Worse, Desi is way underwritten in the film. As it ever was in life, this is Lucy’s show. I’ve always had a difficult time imagining the real Lucy, the formidable powerhouse who made the clown possible. Kidman illuminates the character, an actor’s highest calling. That said…you’ll notice I haven’t said much about Sorkin yet. I’ve never been a member of his cult. I find myself amused by the occasional quip, and impressed by the occasional insight, but in general his supposed “genius” seems to me a lot of smoke and mirrors. He throws everything at his assignments. Some of it sticks, but no more than that. Here I found myself irritated on multiple fronts. First, the thing is steeped in trite cliches, beginning with its weak present participle title gimmick (Regarding Henry, Eating Raoul, Killing Eve, Forgetting Sara Marshall), to its faux documentary use of talking heads (though some, like Linda Lavin or Ronnie Cox are folks we don’t mind seeing), to the kind of stupid, overdone pointless Hollywood cliches like Lucy flirtatiously lighting a cigarette, Lauren Bacall style, as she leans against a soundstage door. This is the kind of thing I hated in Mank, and it never grows newer. I found myself irritated by the I Love Lucy “fan service” gesture of having Frawley and Vance bicker all the time. Okay, I guess that’s what someone wants, but how does it serve the movie? Are they the comic relief? In a movie about Lucille Ball?

Mostly, though, this picture suffers from the usual malady of all bio-pics, Hollywood ones or otherwise. Sorkin seems to have no idea what story he wants to tell. A great romance? A doomed romance? Something about the HUAC witch trials? Something about a strong woman in a man’s world? Something about anti-Latin bigotry, a cross-cultural love affair, and changes in American culture? Something about censorship battles? Well, it turns out the answer is “all of the above”. The movie keeps going from one to the other like a starving p.a. at the craft services table — “I’ll have a donut…and a meatball…and an orange…and a bagel…” And by trying to be ALL the stories, in the end, it ends up being NO story, at least not one, clear show biz fable you’ll take away and remember as a classic, as we do with oh, Walk the Line or Ed Wood.
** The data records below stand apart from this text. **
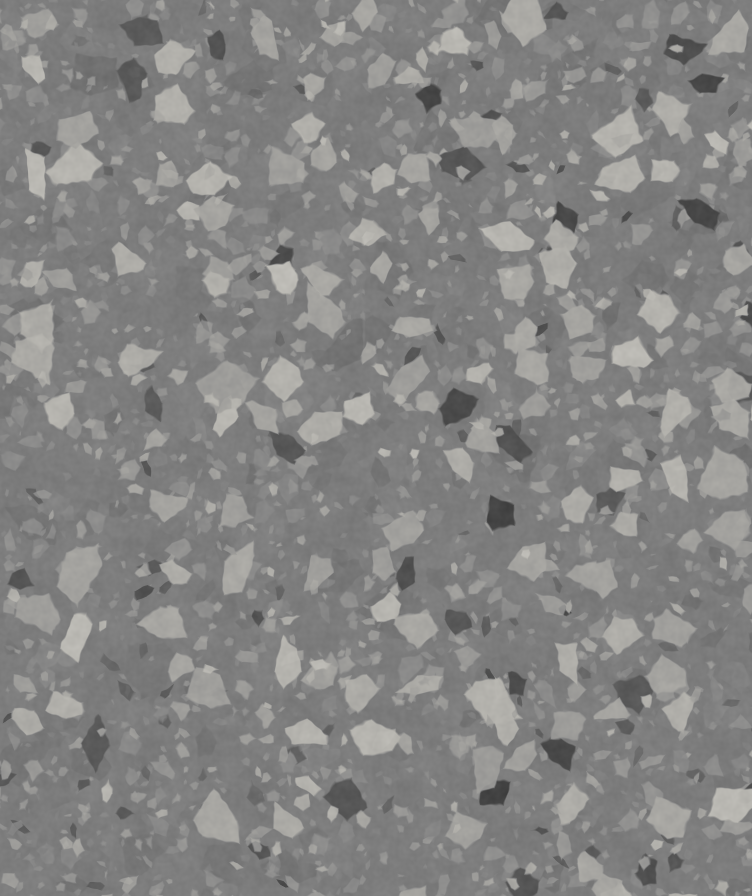
Write a WebGL 1 fragment shader that draws this texture.

```glsl
precision highp float;

uniform vec2 u_resolution;

vec3 hash3(vec2 p) {
  vec3 q = fract(p.xyx * vec3(0.1031, 0.1030, 0.0973));
  q += dot(q, q.yxz + 33.33);
  return fract((q.xxy + q.yzz) * q.zyx);
}

float gradientDot(vec2 cell, vec2 offset) {
  float angle = 6.2832 * hash3(cell + 217.0).x;
  return dot(vec2(cos(angle), sin(angle)), offset);
}

float gradientNoise(vec2 p) {
  vec2 i = floor(p), f = fract(p);
  vec2 u = f * f * f * (f * (f * 6.0 - 15.0) + 10.0);
  float low = mix(gradientDot(i, f), gradientDot(i + vec2(1, 0), f - vec2(1, 0)), u.x);
  float high = mix(gradientDot(i + vec2(0, 1), f - vec2(0, 1)), gradientDot(i + 1.0, f - 1.0), u.x);
  return mix(low, high, u.y);
}

// Irregular stone: a stretched intersection of five jittered half planes
float chipDistance(vec2 d, float radius, vec2 id, float stretch) {
  vec3 shape = hash3(id + 71.3);
  float turn = 6.2832 * shape.x;
  float c = cos(turn), s = sin(turn);
  d = mat2(c, -s, s, c) * d;
  d.y *= 1.0 + stretch * shape.y;
  float dist = -10.0;
  for (int i = 0; i < 5; i++) {
    vec3 side = hash3(id + 13.7 * float(i + 1));
    float angle = 1.2566 * (float(i) + 0.65 * (side.x - 0.5));
    dist = max(dist, dot(d, vec2(cos(angle), sin(angle))) - radius * mix(0.55, 1.1, side.y));
  }
  return dist;
}

// Scatters chips over a jittered grid and paints them onto the given grey
float scatter(float grey, vec2 p, float scale, float density, vec2 radii,
              vec2 tones, float opacity, float stretch, float seed) {
  vec2 g = p * scale + seed;
  vec2 base = floor(g);
  float blur = 0.0016 * scale;
  float rough = 0.0035 * scale * gradientNoise(p * 90.0 + seed);
  float veins = gradientNoise(p * 75.0 + seed * 2.0);
  for (int y = -1; y <= 1; y++) {
    for (int x = -1; x <= 1; x++) {
      vec2 id = base + vec2(float(x), float(y));
      vec3 place = hash3(id + seed);
      vec3 look = hash3(id + seed + 41.9);
      vec2 d = g - id - 0.5 - 0.7 * (place.xy - 0.5);
      float radius = mix(radii.x, radii.y, look.x);
      float dist = chipDistance(d, radius, id + seed, stretch) + rough;
      float cover = 1.0 - smoothstep(-blur, blur, dist);
      float tone = mix(tones.x, tones.y, look.y) + 0.035 * veins;
      grey = mix(grey, tone, cover * step(place.z, density) * mix(opacity, 1.0, look.z));
    }
  }
  return grey;
}

void main() {
  vec2 p = gl_FragCoord.xy / u_resolution.y;

  // Cement matrix with soft mottling
  float grey = 0.488 + 0.03 * gradientNoise(p * 22.0) + 0.025 * gradientNoise(p * 85.0 + 9.0);

  // Faint grey stones sunk in the matrix
  grey = scatter(grey, p, 15.0, 0.65, vec2(0.3, 0.5), vec2(0.435, 0.515), 0.5, 0.5, 11.0);
  grey = scatter(grey, p, 27.0, 0.4, vec2(0.25, 0.45), vec2(0.43, 0.54), 0.5, 0.6, 29.0);

  // Fine crumbs and dark slivers
  grey = scatter(grey, p, 75.0, 0.32, vec2(0.2, 0.5), vec2(0.49, 0.64), 0.5, 1.0, 53.0);
  grey = scatter(grey, p, 34.0, 0.09, vec2(0.2, 0.42), vec2(0.28, 0.4), 0.6, 1.8, 83.0);

  // Medium translucent chips
  grey = scatter(grey, p, 32.0, 0.36, vec2(0.25, 0.48), vec2(0.54, 0.67), 0.5, 0.8, 107.0);

  // Large dark chips, then large pale chips
  grey = scatter(grey, p, 15.0, 0.22, vec2(0.2, 0.37), vec2(0.25, 0.36), 0.9, 0.6, 139.0);
  grey = scatter(grey, p, 18.0, 0.42, vec2(0.3, 0.5), vec2(0.62, 0.74), 0.85, 0.7, 173.0);

  // Small bright fragments lying on top
  grey = scatter(grey, p, 48.0, 0.13, vec2(0.25, 0.45), vec2(0.6, 0.74), 0.6, 0.9, 211.0);

  // Surface grain and the warmer cast of pale stone
  grey += 0.018 * gradientNoise(p * 190.0);
  vec3 warmth = vec3(0.003, -0.003, -0.025) * smoothstep(0.5, 0.73, grey);
  gl_FragColor = vec4(vec3(grey) + warmth, 1.0);
}
```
Sorkin also seems to lack a sense of proportion and where to place appropriate emphasis. Here, he seems to give the same dramatic weight to how Lucy worked out bits of slapstick that one might use for, oh, the invention of the telephone. Even I don’t think such moments are THAT historically important. Sorkin seems more in his element with things like The Trial of the Chicago Seven. Court cases, riots in the streets, the U.S. Constitution. Those things are both momentous and portentous. Where Lucy puts her chair for the comedy routine? Not so much.

Lucy and Desi (2022)

This one is not a bio-pic but a loving and thorough documentary by Amy Poehler and I can’t praise it enough. It’s easily the best telling of this story, and if anything it’s far more moving and funny than any of the attempted bio-pics. In addition to clips of the couple in performance, it compiles some of their best historical interviews, new interview material with both of the Arnaz children, and such enlightening talking heads as Bette Midler and Carol Burnett (to cover the Lucy side) and Cuban-American playwright Eduard Machado (whom I know quite well because he’s on the board of Theater for the New City) and Charo, to cover the Desi side. Norman Lear talks knowledgably about both, for he understands comedians but he also revived Desilu’s patented three-camera live-audience shooting for his sit-coms. I watched this during my recent Covid bout and shortly thereafter saw the early Saturday Night Live episode with Desi Arnaz, pere et fils — it was very touching in the wake of all that, to see him revisit his classic numbers for a new audience, and to be quite hilarious in comedy sketches.

On a related topic, see my account of my recent trip to the Lucille Ball Museum in Jamestown, New York, go here.

For more on vaudeville, please see No Applause, Just Throw Money: The Book That Made Vaudeville Famous, and for more on classic comedy read  Chain of Fools: Silent Comedy and Its Legacies from Nickelodeons to Youtube.